## [Task requirements]
What is the number of lines below that include the string "width"? Provide that number alone.

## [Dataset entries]
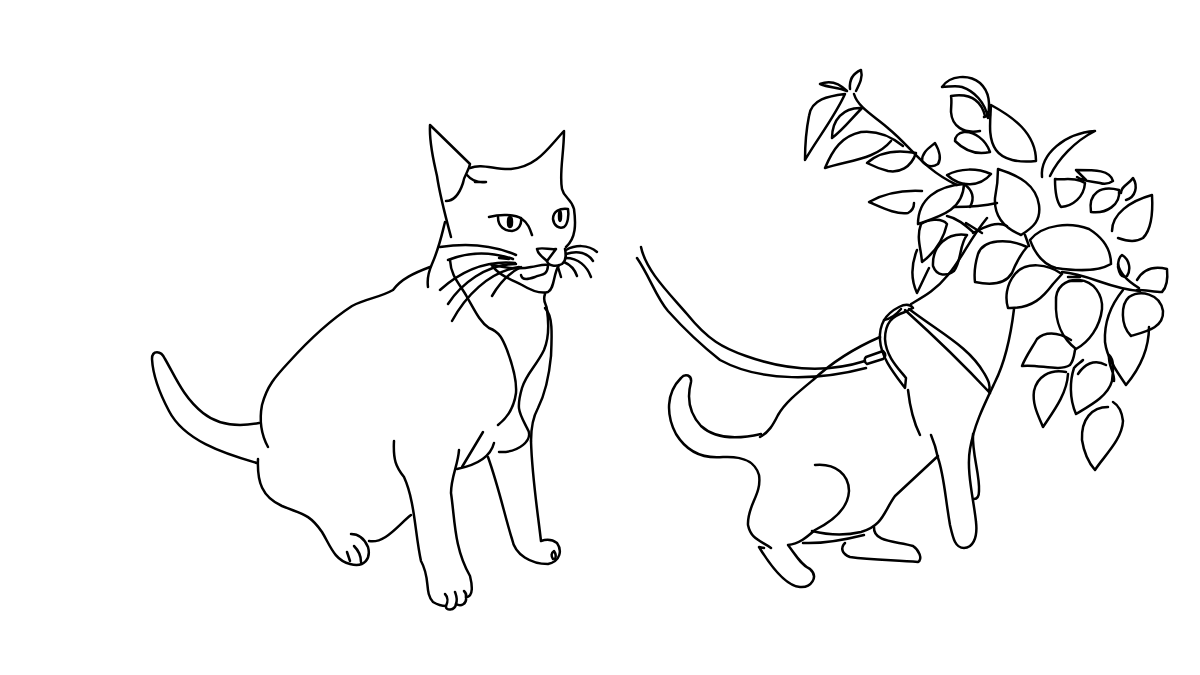
<!DOCTYPE html>
<html lang="en">
<head>
<meta charset="utf-8">
<title>Two cats, line drawing</title>
<style>
  :root { --paper: #ffffff; --ink: #000000; }
  html, body { margin: 0; height: 100%; overflow: hidden; background: var(--paper); }
  .drawing { display: block; width: 1200px; height: 675px; background: var(--paper); }
  .line { fill: none; stroke: var(--ink); stroke-width: 2.5; stroke-linecap: round; stroke-linejoin: round; }
  .pupil { fill: var(--ink); stroke: none; }
</style>
</head>
<body>
<svg class="drawing" viewBox="0 0 1200 675" role="img" aria-label="Line drawing of a sitting cat beside a cat on a leash with its head hidden in leaves">
  <g id="sitting-cat" class="line">
    <g id="sitting-head">
      <path d="M451 237C444 211 439 190 437 176C434 162 429 144 430 125L470 164C469 171 464 175 463 183C460 192 455 201 446 201"/>
      <path d="M467 175C472 181 478 183 486 182M475 182H486"/>
      <path d="M470 168C482 163 495 170 511 169C537 167 548 148 564 131C564 153 559 174 562 189C564 198 571 198 574 209C576 224 576 238 566 247"/>
    </g>
    <g id="sitting-eyes">
      <path d="M489 217C500 214 515 214 522 219C528 223 530 229 532 235"/>
      <path d="M498 217C498 227 505 231 512 231C519 230 522 224 521 218"/>
      <path d="M568 209C560 208 553 211 553 219C554 226 559 229 564 227C568 224 569 215 568 209"/>
      <ellipse class="pupil" cx="510" cy="222" rx="3" ry="6"/>
      <ellipse cx="510" cy="222" rx="2" ry="5"/>
      <ellipse cx="560" cy="216" rx="1" ry="5"/>
    </g>
    <g id="sitting-muzzle">
      <path d="M537 249C543 247 550 250 556 249C553 253 550 257 547 261C543 257 538 255 537 249"/>
      <path d="M547 261C548 266 556 267 562 264C567 260 566 254 565 249"/>
      <path d="M493 265C506 268 519 270 531 267C538 266 543 264 548 265"/>
      <path d="M521 275C522 281 529 279 535 277C540 274 547 277 548 266"/>
      <path d="M491 264C498 275 510 279 522 285C532 291 541 294 548 292C555 288 553 274 559 265"/>
    </g>
    <g id="sitting-whiskers">
      <path d="M440 247C466 243 493 245 516 255"/>
      <path d="M448 260C468 252 490 251 513 259M499 258L509 259"/>
      <path d="M440 290C459 273 483 260 515 263"/>
      <path d="M448 304C461 284 486 264 516 264"/>
      <path d="M452 321C465 297 488 272 519 267"/>
      <path d="M492 296C499 284 507 274 521 267"/>
      <path d="M566 250C575 245 588 244 597 252"/>
      <path d="M566 254C578 250 588 253 593 261"/>
      <path d="M566 258C578 258 587 266 591 277"/>
      <path d="M564 262C571 265 575 270 577 276M558 267L561 277"/>
    </g>
    <g id="sitting-body">
      <path d="M445 222C440 242 439 248 432 264C428 273 427 280 428 287"/>
      <path d="M430 267C414 273 401 279 393 290C379 298 367 298 352 306C329 321 308 341 289 362C275 377 267 386 262 405C259 421 262 436 268 447"/>
      <path d="M450 260C451 277 460 284 467 297C475 311 480 322 489 328C500 332 503 340 507 350C513 366 517 380 516 393C514 408 507 418 498 425"/>
      <path d="M545 294C542 302 547 304 547 310C549 324 549 338 544 350C537 365 526 374 522 388C516 409 519 412 527 428C535 440 518 453 499 452"/>
      <path d="M545 308C553 316 552 334 551 356C549 377 545 394 538 408C532 419 531 429 531 441"/>
      <path d="M494 443C490 459 472 466 457 469M483 432L462 467"/>
      <path d="M369 541C385 544 398 525 411 515"/>
    </g>
    <path id="sitting-tail" d="M259 423C238 427 218 425 203 413C183 397 175 376 165 359C161 350 152 350 152 359C153 377 161 396 169 411C184 440 222 453 257 463"/>
    <g id="sitting-hind-leg">
      <path d="M258 459C257 482 262 497 282 506C301 514 309 513 322 532C330 545 334 560 350 564C365 568 371 558 368 547C365 540 360 534 351 534"/>
      <path d="M347 552L350 561M354 546C359 551 361 556 361 562"/>
    </g>
    <g id="sitting-front-leg">
      <path d="M394 441C393 460 396 467 404 477C415 501 415 534 421 561C431 579 424 592 433 602C438 605 442 606 446 606C445 611 455 611 456 604C461 607 467 604 466 597C474 597 472 584 470 576C454 548 455 520 451 493C451 477 458 465 459 450"/>
      <path d="M446 606C448 602 448 597 445 594M456 604C458 599 456 595 455 592M466 597C467 594 465 592 464 591"/>
    </g>
    <g id="sitting-far-leg">
      <path d="M488 457C499 488 505 517 512 539C515 555 531 564 548 564C561 561 562 550 557 543C553 540 547 539 541 541C537 507 532 476 531 441"/>
      <path d="M553 559C551 556 551 553 554 551C556 554 556 557 555 559"/>
    </g>
  </g>

  <g id="leashed-cat" class="line">
    <g id="leash">
      <path d="M641 247C646 271 669 293 687 314C708 340 723 348 746 356C788 371 827 373 865 361"/>
      <path d="M637 258C650 277 656 297 668 311C686 331 701 345 720 360C762 383 821 380 866 368"/>
      <path d="M866 357L883 351C886 354 886 357 883 359L867 364C864 362 864 359 866 357Z"/>
    </g>
    <g id="harness">
      <path d="M905 388C893 372 881 357 880 340C879 326 885 314 899 307C905 304 910 304 913 308L905 312C892 316 885 323 885 339C886 357 899 369 906 378Z"/>
      <path d="M905 310C935 337 963 364 990 393M909 309C942 334 969 347 984 373C988 380 991 385 989 392M884 320C890 319 896 315 901 309"/>
    </g>
    <g id="leashed-body">
      <path d="M987 218C969 240 963 257 948 275C935 291 923 297 911 304"/>
      <path d="M880 337C850 350 829 365 813 380C796 394 785 403 778 415C773 425 769 432 760 437"/>
      <path d="M1014 309C1010 342 1004 364 995 382C984 405 974 425 970 449C966 471 974 501 976 522C978 539 972 548 964 548C955 548 953 538 950 525C945 496 944 475 938 458C936 448 934 442 931 435"/>
      <path d="M908 390C910 408 914 423 920 435"/>
      <path d="M973 434C972 454 980 475 979 491C979 496 977 499 974 499"/>
      <path d="M938 456L895 496C884 511 883 526 861 532C844 536 828 535 812 531"/>
    </g>
    <path id="leashed-tail" d="M761 434C735 440 714 438 701 426C689 413 687 397 691 382C692 375 685 373 681 378C666 393 666 415 676 434C687 452 703 459 723 457C743 456 755 461 759 475C762 495 747 505 748 525C751 540 762 541 771 548"/>
    <g id="leashed-hind-legs">
      <path d="M815 465C836 463 849 475 849 491C848 511 829 523 815 530C807 537 799 544 788 545C795 554 801 565 810 569C819 577 811 588 800 587C785 586 770 565 759 547L764 548"/>
      <path d="M803 543C825 544 844 540 864 535"/>
      <path d="M845 543C840 548 842 554 850 557C872 560 895 560 918 562C923 559 919 550 913 546C898 541 873 543 874 527"/>
    </g>
  </g>

  <g id="foliage" class="line">
    <g id="stems">
      <path d="M854 94C858 108 876 117 889 129C911 147 923 169 957 185"/>
      <path d="M850 89C849 79 854 73 861 70C863 77 860 83 856 91"/>
      <path d="M954 207C970 207 984 206 997 203"/>
      <path d="M964 184C971 189 976 196 970 207M947 216C957 218 965 225 973 232M966 223L982 233M973 233C986 226 997 221 1007 226"/>
      <path d="M1062 272C1089 274 1109 289 1140 291M1068 277H1080M1069 281H1082"/>
    </g>
    <g id="upper-left-leaves">
      <path d="M820 84C832 79 841 85 847 91C837 87 830 88 820 84"/>
      <path d="M845 94C829 96 811 99 809 116C806 131 805 146 805 160C817 139 834 118 845 94Z"/>
      <path d="M832 138C832 120 843 107 862 108C852 118 843 130 832 138Z"/>
      <path d="M825 168C833 149 842 136 861 132C878 130 892 137 903 146M825 168C851 160 876 159 891 141"/>
      <path d="M867 163C878 153 894 149 916 153C911 168 899 173 888 171C880 169 873 166 867 163Z"/>
      <path d="M922 161C922 152 929 148 935 143C939 150 942 158 938 164C932 168 926 166 922 161Z"/>
      <path d="M922 191C903 190 885 193 869 202C883 208 897 215 908 213C912 211 914 207 914 203"/>
    </g>
    <g id="upper-centre-leaves">
      <path d="M942 87C950 75 969 74 980 83C990 92 990 104 988 118C985 102 974 91 962 87C955 85 949 87 942 87Z"/>
      <path d="M980 131C963 134 952 126 951 112C951 106 952 101 951 96C970 93 981 100 985 116M984 117L990 115"/>
      <path d="M991 105C1013 117 1036 133 1036 161C1019 163 1003 160 996 150C988 139 990 123 991 105Z"/>
      <path d="M990 152C986 140 974 131 964 132C958 133 955 137 955 141C965 151 977 155 990 152Z"/>
      <path d="M947 175C960 168 977 168 991 174C980 187 961 188 947 175Z"/>
      <path d="M998 169C1020 176 1036 185 1039 205C1041 220 1034 227 1021 235C1002 227 994 214 995 198C997 188 998 180 998 169Z"/>
      <path d="M918 224C918 199 937 186 964 184C963 210 941 216 918 224Z"/>
      <path d="M921 224C916 238 921 248 922 262C937 251 944 237 947 224C941 217 927 220 921 224Z"/>
      <path d="M967 235C948 232 932 245 933 266C937 277 947 276 954 271C962 260 959 245 967 235Z"/>
      <path d="M917 250C911 265 911 280 917 293C922 283 925 276 929 268"/>
    </g>
    <g id="right-leaves">
      <path d="M1042 177C1040 154 1065 133 1095 131C1075 141 1058 159 1050 176"/>
      <path d="M1055 179C1065 180 1076 177 1085 183C1084 197 1073 206 1061 207C1056 201 1055 190 1055 179Z"/>
      <path d="M1077 177C1084 182 1093 181 1100 183C1106 185 1110 183 1113 181C1110 170 1096 170 1076 170L1086 180"/>
      <path d="M1091 212C1088 193 1101 185 1119 190C1121 205 1106 214 1091 212Z"/>
      <path d="M1121 193C1121 186 1128 185 1133 178C1138 186 1136 197 1126 200"/>
      <path d="M1152 195C1130 201 1112 214 1112 231M1152 195C1153 212 1152 229 1143 238C1135 243 1126 241 1118 238"/>
      <path d="M1030 240C1043 224 1070 222 1089 229C1105 239 1111 252 1111 264C1097 272 1077 271 1056 268C1042 264 1034 251 1030 240Z"/>
      <path d="M1027 247C1008 238 983 239 978 254C975 264 974 274 975 282C994 286 1006 283 1012 273C1016 263 1020 255 1027 247ZM1025 235L1029 246"/>
      <path d="M1062 274C1048 264 1026 261 1015 274C1006 285 1005 298 1008 308C1033 309 1044 296 1053 284Z"/>
      <path d="M1122 255C1130 260 1131 270 1127 276C1121 279 1119 272 1118 267C1118 261 1119 257 1122 255Z"/>
      <path d="M1118 264C1120 275 1129 282 1139 288M1137 280C1144 268 1155 266 1167 269C1168 279 1166 288 1162 292C1154 292 1146 290 1137 290"/>
    </g>
    <g id="hanging-leaves">
      <path d="M1076 349C1062 338 1055 324 1056 302C1055 287 1066 279 1079 280C1094 281 1103 295 1102 309C1100 327 1089 342 1076 349Z"/>
      <path d="M1131 336C1120 325 1121 304 1129 297C1140 290 1160 293 1163 311C1164 327 1148 331 1131 336Z"/>
      <path d="M1123 290C1110 306 1104 324 1105 342C1107 358 1117 372 1126 385C1141 367 1149 347 1149 327"/>
      <path d="M1071 340C1057 331 1044 332 1037 339C1032 348 1026 356 1022 366C1039 364 1059 372 1070 365C1074 360 1074 355 1075 350"/>
      <path d="M1066 372C1049 369 1037 377 1034 391C1032 405 1039 417 1043 427C1053 412 1067 394 1068 374"/>
      <path d="M1109 355C1115 361 1113 371 1112 381C1108 396 1091 405 1076 414C1069 398 1070 380 1074 368C1077 364 1080 363 1083 360M1078 374C1084 365 1094 358 1106 365M1109 355C1108 366 1115 373 1114 381"/>
      <path d="M1108 407C1092 407 1081 419 1082 440C1084 453 1088 462 1095 470C1104 456 1122 440 1123 421C1122 412 1118 405 1113 402"/>
    </g>
  </g>
</svg>
</body>
</html>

## [Reply]
2